“I promise you that any of the sinful things you say or do can be forgiven, no matter how terrible those things are. But if you speak against the Holy Spirit, you can never be forgiven. That sin will be held against you forever.” — Mark 3:28-29 (CEV)
Before we get to the reason I’m bringing up the terror of an unforgivable sin, let’s go over what happened at Symphony Hall on Saturday night, January 9.
The San Diego Symphony presented an instalment of Beyond the Score which is a multiscreen exploration of music including live dramatic narration and musical examples. It’s kind of like Ken Burns meets TED with just a little bit of Radiolab. That’s the trifecta of docu-tation-tainment.
Beyond the Score (BTS) was developed by the Chicago Symphony Orchestra and there are over 25 installments in the series. You can visit their page to see which ones are available.
The subject of this BTS was Mussorgsky, Ravel, and their collaboration on Pictures at an Exhibition. Beyond the Score emphasized calling it Pictures from an Exhibition but the recording and printing industries all use “at,” as will I.
Mussorgsky wrote the original music for piano after going to an exhibition of 400 paintings, drawings, and sketches by his friend Victor Hartmann. Hartmann had died the previous year. The exhibition was produced by his and Mussorgsky’s mutual friend Vladimir Stassov.
The famous Promenade music represents Mussorgsky walking between the pieces and his emotions regarding them. Eventually the promenade music disappears as Mussorgsky enters the world of Hartmann’s imagination.
I could go on and on about the information in BTS because it filled the entire first hour of the concert. The presentation did a splendid job of exploring the music without revealing the music — which was the second half of the concert.
The performance of the orchestra, under the direction of guest conductor Karina Canellakis, was one of those performances where you don’t exactly know what happened. I’ll give a few examples to help this point make sense.
We know what electricity does but science hasn’t, to my knowledge, discovered exactly what electricity is and why it does what it does.

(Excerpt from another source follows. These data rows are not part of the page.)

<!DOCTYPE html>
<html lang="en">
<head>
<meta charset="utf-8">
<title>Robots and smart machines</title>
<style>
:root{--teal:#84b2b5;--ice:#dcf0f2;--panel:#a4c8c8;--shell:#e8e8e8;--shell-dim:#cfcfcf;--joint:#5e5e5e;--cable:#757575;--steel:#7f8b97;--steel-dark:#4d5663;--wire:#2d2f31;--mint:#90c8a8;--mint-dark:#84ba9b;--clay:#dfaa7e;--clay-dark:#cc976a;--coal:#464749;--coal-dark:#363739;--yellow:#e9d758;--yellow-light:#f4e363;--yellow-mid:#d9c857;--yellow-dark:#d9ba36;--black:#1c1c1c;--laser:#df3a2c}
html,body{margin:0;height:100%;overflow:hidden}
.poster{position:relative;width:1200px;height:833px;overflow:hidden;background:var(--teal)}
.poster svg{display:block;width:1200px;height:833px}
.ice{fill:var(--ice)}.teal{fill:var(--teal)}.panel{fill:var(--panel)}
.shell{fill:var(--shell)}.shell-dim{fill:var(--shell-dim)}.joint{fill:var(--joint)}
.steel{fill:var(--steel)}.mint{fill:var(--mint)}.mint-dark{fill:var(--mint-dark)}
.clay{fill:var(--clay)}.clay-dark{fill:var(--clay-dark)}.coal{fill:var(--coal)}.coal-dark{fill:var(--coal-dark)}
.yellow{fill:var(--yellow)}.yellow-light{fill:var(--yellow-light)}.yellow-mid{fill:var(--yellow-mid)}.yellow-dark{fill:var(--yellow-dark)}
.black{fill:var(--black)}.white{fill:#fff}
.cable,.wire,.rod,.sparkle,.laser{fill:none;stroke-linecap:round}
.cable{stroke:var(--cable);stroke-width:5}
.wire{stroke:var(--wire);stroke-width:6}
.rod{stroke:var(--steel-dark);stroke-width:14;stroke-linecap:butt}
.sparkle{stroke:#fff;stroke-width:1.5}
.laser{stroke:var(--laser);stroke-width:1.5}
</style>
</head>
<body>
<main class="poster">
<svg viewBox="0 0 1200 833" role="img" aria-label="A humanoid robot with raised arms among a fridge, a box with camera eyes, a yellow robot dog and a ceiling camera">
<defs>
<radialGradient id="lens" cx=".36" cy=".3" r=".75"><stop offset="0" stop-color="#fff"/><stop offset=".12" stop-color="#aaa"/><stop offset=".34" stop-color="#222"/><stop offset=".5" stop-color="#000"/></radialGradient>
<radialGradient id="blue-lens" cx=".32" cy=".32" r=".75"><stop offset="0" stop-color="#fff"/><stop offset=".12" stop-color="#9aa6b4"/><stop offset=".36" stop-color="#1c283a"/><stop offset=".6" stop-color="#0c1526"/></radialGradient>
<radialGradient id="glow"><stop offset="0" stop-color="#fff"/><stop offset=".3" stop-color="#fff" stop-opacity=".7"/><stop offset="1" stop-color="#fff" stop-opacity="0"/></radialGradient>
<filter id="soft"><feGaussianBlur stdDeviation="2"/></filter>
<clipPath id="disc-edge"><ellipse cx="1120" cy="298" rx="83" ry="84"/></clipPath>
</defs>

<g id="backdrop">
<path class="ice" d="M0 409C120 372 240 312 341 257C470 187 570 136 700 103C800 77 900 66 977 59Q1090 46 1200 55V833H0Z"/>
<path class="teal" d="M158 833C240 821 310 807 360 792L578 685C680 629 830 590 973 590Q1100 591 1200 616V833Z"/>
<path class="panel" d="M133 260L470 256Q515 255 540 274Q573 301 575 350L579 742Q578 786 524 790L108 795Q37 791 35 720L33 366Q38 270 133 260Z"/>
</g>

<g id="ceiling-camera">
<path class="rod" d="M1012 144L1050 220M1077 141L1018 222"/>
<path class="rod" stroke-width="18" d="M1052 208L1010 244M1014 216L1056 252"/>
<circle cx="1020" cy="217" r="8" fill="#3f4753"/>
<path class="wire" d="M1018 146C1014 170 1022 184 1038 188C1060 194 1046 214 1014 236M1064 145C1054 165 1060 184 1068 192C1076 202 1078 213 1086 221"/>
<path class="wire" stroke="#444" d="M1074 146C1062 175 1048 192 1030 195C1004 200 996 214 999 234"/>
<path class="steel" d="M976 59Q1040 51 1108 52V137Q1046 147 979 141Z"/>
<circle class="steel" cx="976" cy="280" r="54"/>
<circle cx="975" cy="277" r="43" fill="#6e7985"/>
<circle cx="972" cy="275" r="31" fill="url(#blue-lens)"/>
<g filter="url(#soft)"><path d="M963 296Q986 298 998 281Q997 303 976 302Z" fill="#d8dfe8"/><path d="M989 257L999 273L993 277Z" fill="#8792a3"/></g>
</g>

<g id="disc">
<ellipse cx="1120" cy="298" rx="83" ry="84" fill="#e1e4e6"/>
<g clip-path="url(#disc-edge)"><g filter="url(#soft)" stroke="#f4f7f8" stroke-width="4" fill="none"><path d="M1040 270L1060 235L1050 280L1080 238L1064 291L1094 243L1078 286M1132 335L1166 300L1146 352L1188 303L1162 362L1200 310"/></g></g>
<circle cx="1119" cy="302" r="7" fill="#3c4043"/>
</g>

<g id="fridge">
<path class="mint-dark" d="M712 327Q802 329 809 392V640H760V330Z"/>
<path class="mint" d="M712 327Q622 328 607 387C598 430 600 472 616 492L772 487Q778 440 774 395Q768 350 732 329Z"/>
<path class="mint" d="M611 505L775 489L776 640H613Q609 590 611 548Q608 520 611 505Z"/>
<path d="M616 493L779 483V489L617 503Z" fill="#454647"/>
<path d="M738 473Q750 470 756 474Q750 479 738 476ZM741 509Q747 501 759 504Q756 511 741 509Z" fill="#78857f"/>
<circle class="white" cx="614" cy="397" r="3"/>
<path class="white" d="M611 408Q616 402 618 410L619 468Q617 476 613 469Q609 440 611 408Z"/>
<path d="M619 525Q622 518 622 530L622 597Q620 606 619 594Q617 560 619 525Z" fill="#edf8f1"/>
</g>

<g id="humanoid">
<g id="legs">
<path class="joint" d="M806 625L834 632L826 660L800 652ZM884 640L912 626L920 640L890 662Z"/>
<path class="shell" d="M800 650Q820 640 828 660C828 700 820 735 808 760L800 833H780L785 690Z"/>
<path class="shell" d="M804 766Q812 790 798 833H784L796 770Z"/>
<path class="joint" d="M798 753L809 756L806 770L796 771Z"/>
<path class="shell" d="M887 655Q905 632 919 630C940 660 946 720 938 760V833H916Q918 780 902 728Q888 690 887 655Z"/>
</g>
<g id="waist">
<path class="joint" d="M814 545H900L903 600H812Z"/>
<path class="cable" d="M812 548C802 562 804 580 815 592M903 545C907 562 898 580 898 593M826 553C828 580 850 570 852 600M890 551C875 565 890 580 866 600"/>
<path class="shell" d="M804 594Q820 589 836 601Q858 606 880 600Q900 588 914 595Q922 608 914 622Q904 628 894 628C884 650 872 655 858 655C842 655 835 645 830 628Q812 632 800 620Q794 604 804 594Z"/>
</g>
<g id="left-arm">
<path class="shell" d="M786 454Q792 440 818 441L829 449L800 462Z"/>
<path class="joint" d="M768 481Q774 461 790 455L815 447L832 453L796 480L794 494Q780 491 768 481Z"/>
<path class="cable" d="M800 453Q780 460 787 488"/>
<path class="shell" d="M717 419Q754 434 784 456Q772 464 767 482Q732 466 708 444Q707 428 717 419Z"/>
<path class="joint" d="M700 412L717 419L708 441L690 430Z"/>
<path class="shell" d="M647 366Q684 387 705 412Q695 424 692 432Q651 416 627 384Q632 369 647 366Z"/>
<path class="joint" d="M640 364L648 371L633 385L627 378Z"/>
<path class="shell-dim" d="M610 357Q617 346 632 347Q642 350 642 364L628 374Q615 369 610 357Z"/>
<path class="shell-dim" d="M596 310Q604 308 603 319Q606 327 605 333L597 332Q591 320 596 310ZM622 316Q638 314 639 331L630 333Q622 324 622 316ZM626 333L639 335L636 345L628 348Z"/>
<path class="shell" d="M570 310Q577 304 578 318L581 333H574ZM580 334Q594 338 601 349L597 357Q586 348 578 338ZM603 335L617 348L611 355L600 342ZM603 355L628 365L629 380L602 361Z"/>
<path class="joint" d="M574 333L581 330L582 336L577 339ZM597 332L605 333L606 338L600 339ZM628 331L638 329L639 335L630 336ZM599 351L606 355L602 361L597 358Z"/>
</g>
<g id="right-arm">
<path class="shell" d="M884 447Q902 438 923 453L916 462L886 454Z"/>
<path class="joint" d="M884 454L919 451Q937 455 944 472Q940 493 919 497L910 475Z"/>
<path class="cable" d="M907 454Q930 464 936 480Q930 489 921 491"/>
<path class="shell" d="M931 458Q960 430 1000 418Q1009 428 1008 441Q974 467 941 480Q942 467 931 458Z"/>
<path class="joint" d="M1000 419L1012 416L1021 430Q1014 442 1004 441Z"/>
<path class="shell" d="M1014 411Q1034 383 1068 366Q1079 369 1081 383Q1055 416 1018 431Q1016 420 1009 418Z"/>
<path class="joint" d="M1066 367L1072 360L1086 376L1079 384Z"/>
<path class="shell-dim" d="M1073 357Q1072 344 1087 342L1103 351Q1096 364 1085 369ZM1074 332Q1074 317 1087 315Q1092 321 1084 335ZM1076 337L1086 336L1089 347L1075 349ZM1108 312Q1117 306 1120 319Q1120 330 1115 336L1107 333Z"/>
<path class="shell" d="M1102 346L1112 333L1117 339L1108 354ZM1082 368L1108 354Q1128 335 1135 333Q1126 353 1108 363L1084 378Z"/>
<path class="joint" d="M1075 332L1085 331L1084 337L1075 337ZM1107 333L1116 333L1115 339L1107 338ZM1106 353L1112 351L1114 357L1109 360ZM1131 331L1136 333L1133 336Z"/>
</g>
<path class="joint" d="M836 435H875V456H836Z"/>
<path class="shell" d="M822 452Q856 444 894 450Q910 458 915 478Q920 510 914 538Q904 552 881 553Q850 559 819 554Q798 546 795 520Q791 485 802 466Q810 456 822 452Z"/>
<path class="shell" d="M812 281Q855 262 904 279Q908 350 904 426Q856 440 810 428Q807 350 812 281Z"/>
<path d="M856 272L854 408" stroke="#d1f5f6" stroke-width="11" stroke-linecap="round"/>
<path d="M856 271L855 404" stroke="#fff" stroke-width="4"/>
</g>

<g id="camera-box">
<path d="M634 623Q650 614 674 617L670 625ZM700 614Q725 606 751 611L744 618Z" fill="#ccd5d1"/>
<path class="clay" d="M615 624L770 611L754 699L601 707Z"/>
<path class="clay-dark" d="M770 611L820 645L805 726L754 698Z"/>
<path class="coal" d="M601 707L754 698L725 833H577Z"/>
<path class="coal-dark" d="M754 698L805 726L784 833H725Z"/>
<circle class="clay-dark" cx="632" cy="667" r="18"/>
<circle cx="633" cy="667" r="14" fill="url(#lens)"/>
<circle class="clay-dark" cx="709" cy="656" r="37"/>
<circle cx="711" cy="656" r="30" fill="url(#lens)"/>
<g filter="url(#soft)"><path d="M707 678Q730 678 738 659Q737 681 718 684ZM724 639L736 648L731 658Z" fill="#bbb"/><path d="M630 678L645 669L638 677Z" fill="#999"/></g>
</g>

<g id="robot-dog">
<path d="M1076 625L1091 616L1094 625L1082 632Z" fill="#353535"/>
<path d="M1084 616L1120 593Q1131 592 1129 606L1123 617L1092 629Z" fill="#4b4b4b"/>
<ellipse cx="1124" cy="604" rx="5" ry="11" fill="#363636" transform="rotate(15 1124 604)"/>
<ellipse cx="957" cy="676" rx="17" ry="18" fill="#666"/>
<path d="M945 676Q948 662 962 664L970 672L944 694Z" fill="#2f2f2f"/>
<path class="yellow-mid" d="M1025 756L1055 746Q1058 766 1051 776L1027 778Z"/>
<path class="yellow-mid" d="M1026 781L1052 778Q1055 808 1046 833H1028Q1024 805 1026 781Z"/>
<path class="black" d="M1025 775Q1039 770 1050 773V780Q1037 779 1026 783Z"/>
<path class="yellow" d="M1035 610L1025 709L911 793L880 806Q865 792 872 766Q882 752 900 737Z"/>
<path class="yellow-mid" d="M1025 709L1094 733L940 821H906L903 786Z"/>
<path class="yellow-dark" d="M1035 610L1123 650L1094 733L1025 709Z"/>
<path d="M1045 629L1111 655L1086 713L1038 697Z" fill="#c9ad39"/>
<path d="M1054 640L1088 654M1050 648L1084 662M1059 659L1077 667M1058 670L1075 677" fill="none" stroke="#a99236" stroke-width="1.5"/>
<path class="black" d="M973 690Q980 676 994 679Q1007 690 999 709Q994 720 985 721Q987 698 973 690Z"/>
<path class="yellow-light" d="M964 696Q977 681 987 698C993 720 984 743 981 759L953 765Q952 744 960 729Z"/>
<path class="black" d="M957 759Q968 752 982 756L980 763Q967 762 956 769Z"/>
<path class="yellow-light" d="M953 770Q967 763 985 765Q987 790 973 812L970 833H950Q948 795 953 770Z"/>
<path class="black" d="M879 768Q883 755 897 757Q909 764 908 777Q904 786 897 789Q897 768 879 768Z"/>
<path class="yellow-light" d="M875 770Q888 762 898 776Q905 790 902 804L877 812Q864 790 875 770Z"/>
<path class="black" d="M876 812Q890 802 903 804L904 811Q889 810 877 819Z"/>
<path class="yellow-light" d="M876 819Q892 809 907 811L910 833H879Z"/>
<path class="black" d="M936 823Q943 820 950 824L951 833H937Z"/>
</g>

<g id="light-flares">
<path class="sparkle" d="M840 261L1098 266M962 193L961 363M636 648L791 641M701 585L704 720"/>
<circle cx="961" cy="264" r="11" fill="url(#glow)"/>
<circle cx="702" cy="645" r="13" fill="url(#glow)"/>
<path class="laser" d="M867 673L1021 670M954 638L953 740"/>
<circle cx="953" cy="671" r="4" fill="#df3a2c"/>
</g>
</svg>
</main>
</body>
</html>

We know some of what gravity does and we can measure it, but we don’t know what gravity is. There are no gravity particles for us to observe.
This performance was like a massive storm of gravity and electricity knit together by the unknown forces that create those phenomena.
We don’t really know what music is. We know that it is vibrations at different frequencies held for different lengths of time but that doesn’t explain what music is and why it makes our hair stand on end.
"Pictures at an Exhibition"
...Promenade, part 1, by Modest Mussorgsky
The BTS presentation provided an extra level of connection with Mussorgsky and the music. By the time we got to The Great Gate of Kiev, which is a powerful statement of the Promenade theme, it felt as though we were witnessing the apotheosis of a dear friend.
Yet beyond Beyond the Score, there are other forces at work which it would be blasphemy to deny.
Now we come to the unforgivable sin. For the record, I grew up terrified of accidentally committing the unforgivable sin, “but when I became a man I put childish things behind me.”
There is no getting around the feeling that there is a “spirit” in music. It’s not the Holy Spirit of the bible, or maybe it is, I don’t know. I do know that when performers and an audience get in tune with the spirit, that is contained in the music, we get a brief experience of what our true potential is.
The potential we have rests in interacting with each other on that nebulous mysteries level of “the spirit” — the spirit that rests silently in every piece of music waiting for us to interact with it.
There are some who might deny that there is a “spirit” in music but that, of course, is unforgivable.